DATA PROVIDED: Begin

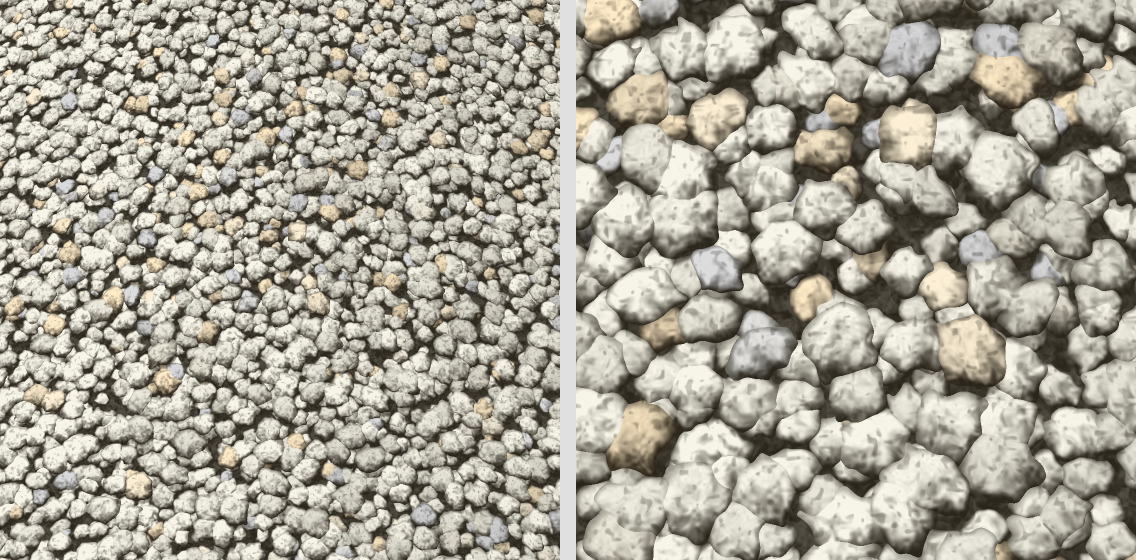
Left, the full canvas; right, a detail of the centre.
Write a Shadertoy shader that draws this texture.

```glsl
// Pale crushed gravel seen at a slant, its stones shrinking towards the top.
// Jittered grids scatter lumpy domes; the highest dome wins at each point and
// is lit from above with rough bumps, crevice darkening and a cast shadow.

const vec3 CREVICE = vec3(0.17, 0.15, 0.11);
const vec3 STONE = vec3(0.91, 0.90, 0.85);
const vec3 TAN_TINT = vec3(1.03, 0.96, 0.86);
const vec3 SLATE_TINT = vec3(0.88, 0.89, 0.95);
const vec3 LIGHT = vec3(-0.27, 0.70, 0.66);
const float NEAR_SIZE = 0.047;  // grid cell at the bottom edge
const float SHRINK = 0.40;      // share of size lost at the top edge

struct Pebble {
    float height;
    float rim;      // 0 at the middle, 1 at the outline
    vec2 slope;
    float id;
};

float hash(vec2 p) {
    return fract(sin(dot(p, vec2(127.1, 311.7))) * 43758.5);
}

vec2 hash2(vec2 p) {
    return vec2(hash(p), hash(p + 57.3));
}

float noise(vec2 p) {
    vec2 i = floor(p), f = fract(p);
    f = f * f * (3.0 - 2.0 * f);
    return mix(mix(hash(i), hash(i + vec2(1, 0)), f.x),
               mix(hash(i + vec2(0, 1)), hash(i + 1.0), f.x), f.y);
}

vec2 noise2(vec2 p) {
    return vec2(noise(p), noise(p + 31.7)) - 0.5;
}

mat2 rotate(float a) {
    return mat2(cos(a), sin(a), -sin(a), cos(a));
}

// Canvas to ground plane, in units of one large grid cell
vec2 groundPlane(vec2 uv) {
    float size = NEAR_SIZE * (1.0 - SHRINK * uv.y);
    float depth = -log(1.0 - SHRINK * uv.y) / (NEAR_SIZE * SHRINK);
    return vec2((uv.x - 0.5) / size, depth);
}

// Lays one grid of stones over the current top surface
void scatter(inout Pebble top, vec2 p, float turn, float density, vec2 radii, float lift) {
    mat2 spin = rotate(turn);
    vec2 g = spin * p * density + turn * 19.0;
    vec2 cell = floor(g);
    for (int y = -1; y <= 1; y++)
    for (int x = -1; x <= 1; x++) {
        vec2 c = cell + vec2(x, y);
        vec2 offset = g - c - mix(vec2(0.14), vec2(0.86), hash2(c));
        vec2 rnd = hash2(c + 113.0);
        float radius = mix(radii.x, radii.y, rnd.x);
        if (length(offset) > radius * 1.45) continue;

        // Lumpy, slightly stretched outline
        float stretch = mix(0.86, 1.18, rnd.y);
        vec2 q = rotate(rnd.x * 40.0) * offset / radius * vec2(stretch, 1.0 / stretch);
        float d = length(q) * (0.80 + 0.40 * noise(q * 1.9 + rnd * 60.0));
        if (d >= 1.0) continue;

        float height = (radius * sqrt(1.0 - d * d) + rnd.y * 0.22) / density + lift;
        if (height > top.height) {
            vec2 outward = offset / max(length(offset), 0.001);
            top = Pebble(height, d, (outward * d) * spin, rnd.y);
        }
    }
}

Pebble gravel(vec2 p) {
    Pebble top = Pebble(0.0, 1.0, vec2(0), 0.5);
    scatter(top, p, 0.35, 1.0, vec2(0.39, 0.63), 0.10);
    scatter(top, p, 1.10, 1.45, vec2(0.40, 0.62), 0.04);
    return top;
}

vec3 shade(vec2 uv) {
    vec2 p = groundPlane(uv);
    p += 0.10 * noise2(p * 4.5);
    Pebble stone = gravel(p);
    Pebble blocker = gravel(p + vec2(-0.07, 0.20));

    // Rough surface lit from above
    vec2 bump = 0.75 * noise2(p * 5.5 + stone.id * 70.0) + 0.55 * noise2(p * 13.0);
    vec2 tilt = stone.slope * (0.35 + 0.65 * stone.rim) + bump;
    vec3 normal = normalize(vec3(tilt, sqrt(1.05 - stone.rim * stone.rim)));
    float tone = smoothstep(-0.50, 0.90, dot(normal, LIGHT));

    // Crevices and cast shadows
    tone *= 1.0 - 0.42 * smoothstep(0.72, 1.0, stone.rim);
    tone *= 1.0 - 0.50 * smoothstep(0.05, 0.34, blocker.height - stone.height);
    tone *= mix(0.30, 1.0, smoothstep(0.0, 0.28, stone.height));

    // Stone to stone variation, fine pits and brighter left side
    tone *= mix(0.90, 1.10, fract(stone.id * 37.0));
    tone *= 1.0 - 0.28 * smoothstep(0.66, 0.92, noise(p * 11.0 + 9.0));
    tone += 0.10 * (noise(p * 21.0) - 0.5);
    tone *= mix(1.13, 0.99, smoothstep(0.0, 0.9, uv.x));

    // A few tan and slate stones
    float kind = fract(stone.id * 91.0);
    vec3 tint = mix(vec3(1), TAN_TINT, smoothstep(0.90, 0.97, kind));
    tint = mix(tint, SLATE_TINT, 1.0 - smoothstep(0.02, 0.04, kind));
    return mix(CREVICE, STONE, clamp(tone, 0.0, 1.08)) * tint;
}

void mainImage(out vec4 fragColor, in vec2 fragCoord) {
    // Four samples per pixel smooth the outlines
    vec3 color = vec3(0);
    for (int i = 0; i < 4; i++) {
        vec2 shift = vec2(i % 2, i / 2) * 0.5 - 0.25;
        color += shade((fragCoord + shift) / iResolution.xy);
    }
    fragColor = vec4(color / 4.0, 1.0);
}
```
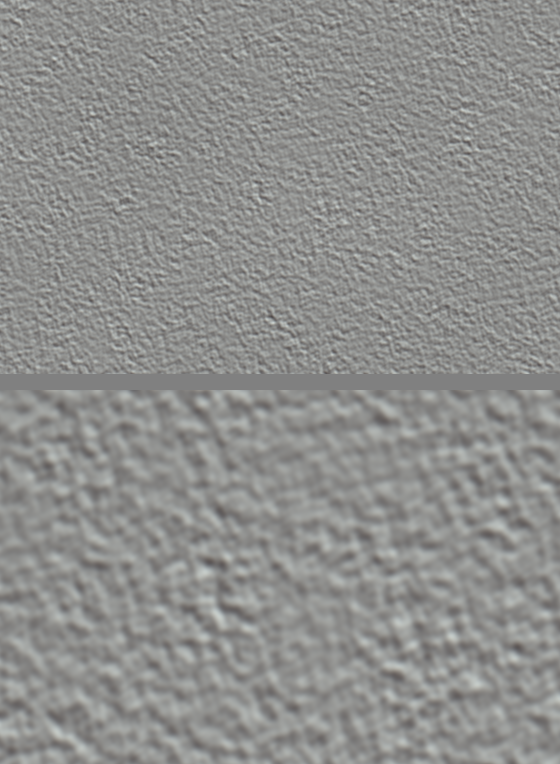
Top: the whole. Bottom: its middle third, enlarged.
Reproduce this texture procedurally as a Shadertoy shader.

```glsl
// Grey plaster wall with fine irregular bumps under raking light.

const vec3 PLASTER = vec3(0.556, 0.558, 0.551);
const vec3 RELIEF_TINT = vec3(1.0, 1.10, 1.07);  // warm shadows, cool highlights
const float RELIEF_GAIN = 0.215;
const vec2 LIGHT_DIR = vec2(0.45, 0.89);
const float EMBOSS_STEP = 0.003;
const vec2 COLOUR_FRINGE = vec2(0.0001, 0.0003);

float hash(vec2 cell) {
    return fract(sin(dot(cell, vec2(127.1, 311.7))) * 43758.5453);
}

vec2 randomGradient(vec2 cell) {
    float angle = 6.28319 * hash(cell);
    return vec2(cos(angle), sin(angle));
}

mat2 rotation(float angle) {
    float c = cos(angle), s = sin(angle);
    return mat2(c, s, -s, c);
}

// Gradient noise with quintic blending
float noise(vec2 p) {
    vec2 i = floor(p), f = fract(p);
    vec2 w = f * f * f * (f * (f * 6.0 - 15.0) + 10.0);
    vec2 e = vec2(1.0, 0.0);
    float a = dot(randomGradient(i), f);
    float b = dot(randomGradient(i + e.xy), f - e.xy);
    float c = dot(randomGradient(i + e.yx), f - e.yx);
    float d = dot(randomGradient(i + e.xx), f - e.xx);
    return mix(mix(a, b, w.x), mix(c, d, w.x), w.y);
}

// Bumpy surface: faint swells, main grains and fine grit
float surfaceHeight(vec2 p) {
    vec2 q = rotation(0.45) * p;
    float swells = noise(q * 32.0 + 7.3);
    float grains = noise(rotation(0.9) * q * 60.0 + 31.7);
    float grit = noise(rotation(2.1) * q * 96.0 + 63.1);
    return 0.45 * swells + grains + 0.5 * grit;
}

// Slope of the surface towards the light
float emboss(vec2 p, vec2 lightDir, float stepSize) {
    vec2 offset = lightDir * stepSize;
    return surfaceHeight(p - offset) - surfaceHeight(p + offset);
}

void mainImage(out vec4 fragColor, in vec2 fragCoord) {
    vec2 p = fragCoord / iResolution.y;

    // Slightly shifted relief per channel gives faint coloured edges
    vec3 relief = vec3(
        emboss(p + COLOUR_FRINGE, LIGHT_DIR, EMBOSS_STEP),
        emboss(p, LIGHT_DIR, EMBOSS_STEP),
        emboss(p - COLOUR_FRINGE, LIGHT_DIR, EMBOSS_STEP));

    // Patches of rougher and smoother plaster
    float roughness = 1.0 + 0.7 * noise(p * 11.0 + 2.9);

    // Broad uneven illumination
    float unevenness = 0.02 * noise(p * 2.3 + 4.6);

    vec3 shading = RELIEF_GAIN * roughness * RELIEF_TINT * relief;
    fragColor = vec4(clamp(PLASTER + unevenness + shading, 0.0, 1.0), 1.0);
}
```
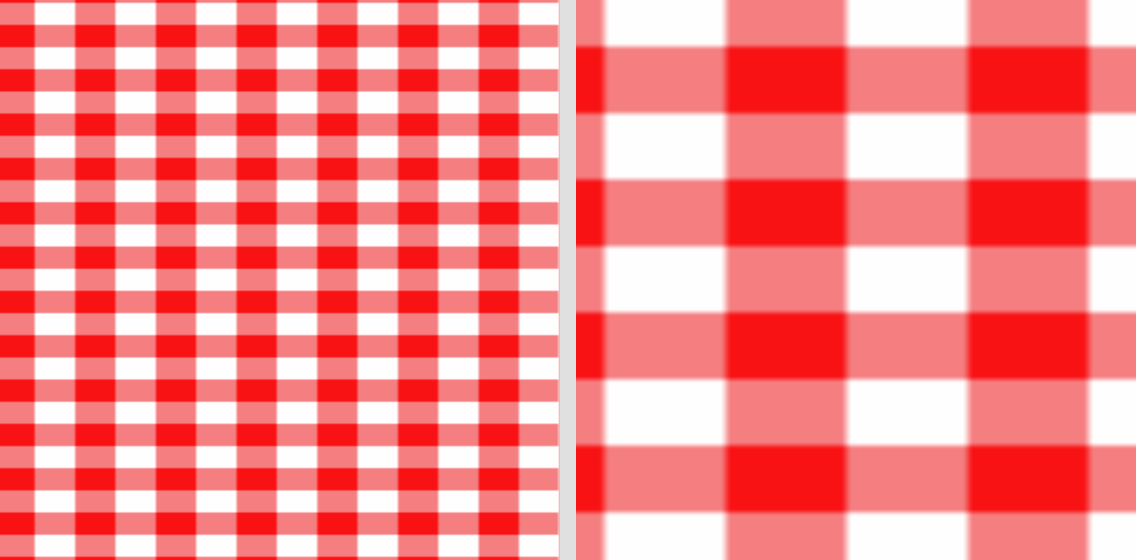
Left: the whole. Right: its middle third, enlarged.
Reproduce this pattern procedurally as a Shadertoy shader.

```glsl
// Red and white gingham: seven upright bands cross twelve flatter level bands.
// Each set is a periodic distance to the band centre with a softened edge;
// one band gives pink, two overlapping bands give full red.

// Coverage of bands repeating every period, with one centred at the given place
float bands(float p, float centre, float period, float width, float soft) {
    float d = abs(fract((p - centre) / period + 0.5) - 0.5) * period;
    return 1.0 - smoothstep(-soft, soft, d - 0.5 * width);
}

void mainImage(out vec4 fragColor, in vec2 fragCoord) {
    vec2 uv = fragCoord / iResolution.xy;
    vec2 pixel = 1.0 / iResolution.xy;

    // Upright edges are a little softer than level ones
    float upright = bands(uv.x, 0.1702, 0.1441, 0.0718, max(0.0036, pixel.x));
    float level = bands(uv.y, 0.0650, 0.07915, 0.0398, max(0.0024, pixel.y));

    // Level bands fade out just before the right border
    level *= 1.0 - smoothstep(0.994, 1.0, uv.x);

    vec3 white = vec3(1.0, 0.998, 0.998);
    vec3 pink = vec3(0.960, 0.493, 0.500);
    vec3 red = vec3(0.973, 0.070, 0.078);

    // Layer the two sets of bands
    vec3 colour = mix(mix(white, pink, upright), mix(pink, red, upright), level);
    fragColor = vec4(colour, 1.0);
}
```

DATA PROVIDED: End

- **WHAT THIS TASK INVOLVES**: Please count how many lines of the listing include the word "angle", giving the number by itself.

- **TASK OUTPUT**: 4